**PROBLEM TO SOLVE**
Determine the number of lines in these entries that hold the word "width". Give the number and nothing more.
╭─ ENTRIES SHOWN
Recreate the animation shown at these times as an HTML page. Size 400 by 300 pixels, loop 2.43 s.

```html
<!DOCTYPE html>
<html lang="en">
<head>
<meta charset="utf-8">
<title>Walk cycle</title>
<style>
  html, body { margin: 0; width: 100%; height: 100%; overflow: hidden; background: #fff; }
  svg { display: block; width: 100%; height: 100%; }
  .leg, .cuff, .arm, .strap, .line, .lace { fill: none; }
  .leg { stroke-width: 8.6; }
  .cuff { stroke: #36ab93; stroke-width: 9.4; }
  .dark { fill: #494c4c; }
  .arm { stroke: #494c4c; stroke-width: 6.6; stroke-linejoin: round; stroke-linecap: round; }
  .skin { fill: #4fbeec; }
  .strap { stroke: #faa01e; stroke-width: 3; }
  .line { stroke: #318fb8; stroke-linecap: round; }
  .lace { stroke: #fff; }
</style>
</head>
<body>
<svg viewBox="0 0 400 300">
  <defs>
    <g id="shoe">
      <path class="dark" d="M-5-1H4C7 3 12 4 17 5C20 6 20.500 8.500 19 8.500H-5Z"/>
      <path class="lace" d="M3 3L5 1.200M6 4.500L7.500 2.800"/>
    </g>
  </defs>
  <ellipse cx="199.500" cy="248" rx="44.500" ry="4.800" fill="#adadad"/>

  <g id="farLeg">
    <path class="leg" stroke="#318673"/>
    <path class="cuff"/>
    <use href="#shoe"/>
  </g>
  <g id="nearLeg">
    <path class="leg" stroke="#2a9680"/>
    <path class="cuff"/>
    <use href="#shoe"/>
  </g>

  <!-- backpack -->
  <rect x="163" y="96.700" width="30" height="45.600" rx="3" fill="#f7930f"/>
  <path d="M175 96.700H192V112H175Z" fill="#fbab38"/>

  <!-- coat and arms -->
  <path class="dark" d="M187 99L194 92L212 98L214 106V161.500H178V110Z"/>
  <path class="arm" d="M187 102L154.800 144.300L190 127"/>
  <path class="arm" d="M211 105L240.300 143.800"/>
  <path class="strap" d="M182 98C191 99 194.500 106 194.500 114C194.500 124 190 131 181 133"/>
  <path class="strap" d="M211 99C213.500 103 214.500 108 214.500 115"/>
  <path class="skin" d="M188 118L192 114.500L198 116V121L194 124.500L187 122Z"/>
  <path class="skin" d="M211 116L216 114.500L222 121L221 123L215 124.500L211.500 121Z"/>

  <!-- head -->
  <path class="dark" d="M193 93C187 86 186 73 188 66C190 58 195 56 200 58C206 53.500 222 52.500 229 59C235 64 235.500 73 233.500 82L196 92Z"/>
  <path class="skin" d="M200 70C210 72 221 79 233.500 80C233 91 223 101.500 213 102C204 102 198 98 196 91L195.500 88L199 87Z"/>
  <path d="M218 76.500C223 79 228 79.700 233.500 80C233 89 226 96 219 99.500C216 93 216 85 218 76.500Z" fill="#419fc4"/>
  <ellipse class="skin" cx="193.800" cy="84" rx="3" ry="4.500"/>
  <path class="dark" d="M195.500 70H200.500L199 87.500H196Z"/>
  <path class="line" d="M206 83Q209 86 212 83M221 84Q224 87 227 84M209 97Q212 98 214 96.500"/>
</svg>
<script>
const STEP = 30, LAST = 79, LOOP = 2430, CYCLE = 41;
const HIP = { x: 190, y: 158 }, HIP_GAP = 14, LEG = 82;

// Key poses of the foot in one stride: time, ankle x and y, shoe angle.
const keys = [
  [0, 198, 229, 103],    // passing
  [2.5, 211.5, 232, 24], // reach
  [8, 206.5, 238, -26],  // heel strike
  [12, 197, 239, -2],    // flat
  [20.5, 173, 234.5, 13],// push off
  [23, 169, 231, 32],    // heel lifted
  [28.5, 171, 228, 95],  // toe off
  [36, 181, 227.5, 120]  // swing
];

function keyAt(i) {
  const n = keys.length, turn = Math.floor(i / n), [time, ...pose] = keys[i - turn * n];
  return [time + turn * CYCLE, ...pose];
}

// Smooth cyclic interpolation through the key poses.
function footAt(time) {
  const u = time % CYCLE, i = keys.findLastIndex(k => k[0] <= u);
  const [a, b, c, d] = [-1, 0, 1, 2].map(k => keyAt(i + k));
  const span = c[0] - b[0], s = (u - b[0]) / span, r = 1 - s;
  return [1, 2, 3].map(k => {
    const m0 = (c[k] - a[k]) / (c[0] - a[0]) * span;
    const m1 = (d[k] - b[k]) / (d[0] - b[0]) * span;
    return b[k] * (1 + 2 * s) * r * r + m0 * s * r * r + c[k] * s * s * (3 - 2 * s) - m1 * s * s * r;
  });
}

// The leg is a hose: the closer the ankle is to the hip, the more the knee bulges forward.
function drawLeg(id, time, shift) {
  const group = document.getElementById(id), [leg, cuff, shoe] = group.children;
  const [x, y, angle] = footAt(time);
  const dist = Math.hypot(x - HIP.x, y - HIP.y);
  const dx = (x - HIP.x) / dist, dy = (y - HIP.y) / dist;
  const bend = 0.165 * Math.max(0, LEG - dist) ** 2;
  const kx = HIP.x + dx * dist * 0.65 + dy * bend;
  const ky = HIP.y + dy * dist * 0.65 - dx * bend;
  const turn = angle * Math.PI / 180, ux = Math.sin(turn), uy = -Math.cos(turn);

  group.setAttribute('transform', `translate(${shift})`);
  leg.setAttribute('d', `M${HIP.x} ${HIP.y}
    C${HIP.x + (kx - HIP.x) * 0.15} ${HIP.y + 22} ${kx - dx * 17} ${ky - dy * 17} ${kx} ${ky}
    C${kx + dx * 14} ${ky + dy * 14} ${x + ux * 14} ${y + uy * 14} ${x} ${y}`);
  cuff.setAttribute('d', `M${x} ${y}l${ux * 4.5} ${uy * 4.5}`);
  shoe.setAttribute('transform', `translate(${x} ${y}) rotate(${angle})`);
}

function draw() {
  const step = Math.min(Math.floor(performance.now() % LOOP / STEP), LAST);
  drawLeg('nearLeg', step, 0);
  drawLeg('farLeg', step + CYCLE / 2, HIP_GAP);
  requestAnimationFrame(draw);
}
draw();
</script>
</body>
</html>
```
╰─
**EXERCISE SOLUTION**
7